## PROBLEM STATEMENT
Leave the images behind and copy every record exactly.

[Stored data entries]
*** Block opens ***

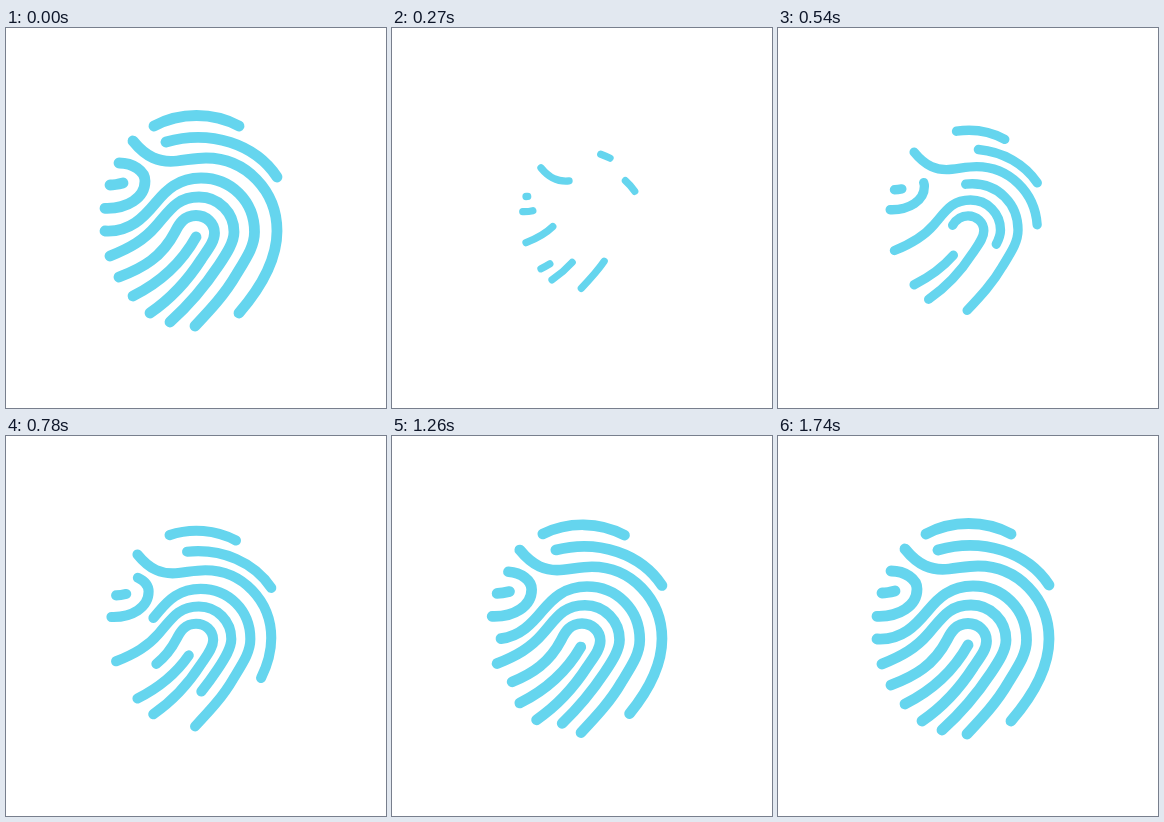
Recreate the animation shown at these times as an HTML page with a canvas. Size 380x380 px, loop 1.83 s.

```html
<!DOCTYPE html>
<html lang="en">
<head>
<meta charset="utf-8">
<title>Fingerprint</title>
<style>
  html, body { margin: 0; width: 100%; height: 100%; overflow: hidden; background: #fff; }
  canvas { display: block; width: 380px; height: 380px; }
</style>
</head>
<body>
<canvas id="stage" width="380" height="380"></canvas>
<script>
const LOOP = 1830, GROW = 1740, STEP = 30, LEAD = 12;
const CENTER = 190, MIN_SCALE = 0.577, WEIGHT = 10, EDGE = 0.8;

// Each ridge starts at the end that stays put while it grows.
const ridges = [
  'M233 98C207 84 174 84 148 98',
  'M271 149C249.5 116.5 205 101 160 114',
  'M127 113C140 129 153 135 171 133C181 132 190 130 200 130C240 130 271 163 271 203C271 235 252 263 233 285',
  'M189 298C205 281 219 266 230 247C241 229 248.5 218 248.5 204C248.5 173 225 150 195 150C172 150 160 162.5 150 174.5C138 189 124 204.5 99 203',
  'M104 228C124 220 138 212 150 198C164 182 171 169 193 169C213 169 228 185 228 204C228 214 221 225 213 237C199 258 183 277 164 294',
  'M144 285C166 270 182 252 195.5 231C203 220 208.5 213 208.5 205C208.5 195 200 187.5 190 187.5C178 187.5 173 196 169 204C156 229 137 240 113 249',
  'M127 268C155 254 175 236 190 209',
  'M99 180.3C121 181 139 170 139 153C139 143 127 135 113 135',
  'M104 157C109 157 113 156 117 155'
].map(d => {
  const el = document.createElementNS('http://www.w3.org/2000/svg', 'path');
  el.setAttribute('d', d);
  return { path: new Path2D(d), length: el.getTotalLength() };
});

const canvas = document.getElementById('stage');
const ctx = canvas.getContext('2d');
const ratio = window.devicePixelRatio || 1;
canvas.width = canvas.height = 380 * ratio;

// cubic-bezier(1/3, 0, 0, 1)
function ease(x) {
  let lo = 0, hi = 1;
  for (let i = 0; i < 30; i++) {
    const q = (lo + hi) / 2;
    if (q * (1 - q) ** 2 + q ** 3 < x) lo = q; else hi = q;
  }
  return lo * lo * (3 - 2 * lo);
}

function draw(time) {
  const t = Math.floor((time % LOOP) / STEP) * STEP;
  const p = t === 0 || t >= GROW ? 1 : ease((t + LEAD) / GROW);
  const scale = MIN_SCALE + (1 - MIN_SCALE) * p;

  ctx.setTransform(ratio, 0, 0, ratio, 0, 0);
  ctx.fillStyle = '#fff';
  ctx.fillRect(0, 0, 380, 380);
  ctx.translate(CENTER, CENTER);
  ctx.scale(scale, scale);
  ctx.translate(-CENTER, -CENTER);
  ctx.strokeStyle = '#65d5ee';
  ctx.lineWidth = WEIGHT + EDGE / scale;
  ctx.lineCap = 'round';
  for (const { path, length } of ridges) {
    ctx.setLineDash(p === 1 ? [] : [length * p, length * 2]);
    ctx.stroke(path);
  }
}

const start = performance.now();
function tick() {
  draw(performance.now() - start);
  requestAnimationFrame(tick);
}
tick();
</script>
</body>
</html>
```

*** Block closes ***

## ANSWER BELOW
Recreate the animation shown at these times as an HTML page with a canvas. Size 380x380 px, loop 1.83 s.

```html
<!DOCTYPE html>
<html lang="en">
<head>
<meta charset="utf-8">
<title>Fingerprint</title>
<style>
  html, body { margin: 0; width: 100%; height: 100%; overflow: hidden; background: #fff; }
  canvas { display: block; width: 380px; height: 380px; }
</style>
</head>
<body>
<canvas id="stage" width="380" height="380"></canvas>
<script>
const LOOP = 1830, GROW = 1740, STEP = 30, LEAD = 12;
const CENTER = 190, MIN_SCALE = 0.577, WEIGHT = 10, EDGE = 0.8;

// Each ridge starts at the end that stays put while it grows.
const ridges = [
  'M233 98C207 84 174 84 148 98',
  'M271 149C249.5 116.5 205 101 160 114',
  'M127 113C140 129 153 135 171 133C181 132 190 130 200 130C240 130 271 163 271 203C271 235 252 263 233 285',
  'M189 298C205 281 219 266 230 247C241 229 248.5 218 248.5 204C248.5 173 225 150 195 150C172 150 160 162.5 150 174.5C138 189 124 204.5 99 203',
  'M104 228C124 220 138 212 150 198C164 182 171 169 193 169C213 169 228 185 228 204C228 214 221 225 213 237C199 258 183 277 164 294',
  'M144 285C166 270 182 252 195.5 231C203 220 208.5 213 208.5 205C208.5 195 200 187.5 190 187.5C178 187.5 173 196 169 204C156 229 137 240 113 249',
  'M127 268C155 254 175 236 190 209',
  'M99 180.3C121 181 139 170 139 153C139 143 127 135 113 135',
  'M104 157C109 157 113 156 117 155'
].map(d => {
  const el = document.createElementNS('http://www.w3.org/2000/svg', 'path');
  el.setAttribute('d', d);
  return { path: new Path2D(d), length: el.getTotalLength() };
});

const canvas = document.getElementById('stage');
const ctx = canvas.getContext('2d');
const ratio = window.devicePixelRatio || 1;
canvas.width = canvas.height = 380 * ratio;

// cubic-bezier(1/3, 0, 0, 1)
function ease(x) {
  let lo = 0, hi = 1;
  for (let i = 0; i < 30; i++) {
    const q = (lo + hi) / 2;
    if (q * (1 - q) ** 2 + q ** 3 < x) lo = q; else hi = q;
  }
  return lo * lo * (3 - 2 * lo);
}

function draw(time) {
  const t = Math.floor((time % LOOP) / STEP) * STEP;
  const p = t === 0 || t >= GROW ? 1 : ease((t + LEAD) / GROW);
  const scale = MIN_SCALE + (1 - MIN_SCALE) * p;

  ctx.setTransform(ratio, 0, 0, ratio, 0, 0);
  ctx.fillStyle = '#fff';
  ctx.fillRect(0, 0, 380, 380);
  ctx.translate(CENTER, CENTER);
  ctx.scale(scale, scale);
  ctx.translate(-CENTER, -CENTER);
  ctx.strokeStyle = '#65d5ee';
  ctx.lineWidth = WEIGHT + EDGE / scale;
  ctx.lineCap = 'round';
  for (const { path, length } of ridges) {
    ctx.setLineDash(p === 1 ? [] : [length * p, length * 2]);
    ctx.stroke(path);
  }
}

const start = performance.now();
function tick() {
  draw(performance.now() - start);
  requestAnimationFrame(tick);
}
tick();
</script>
</body>
</html>
```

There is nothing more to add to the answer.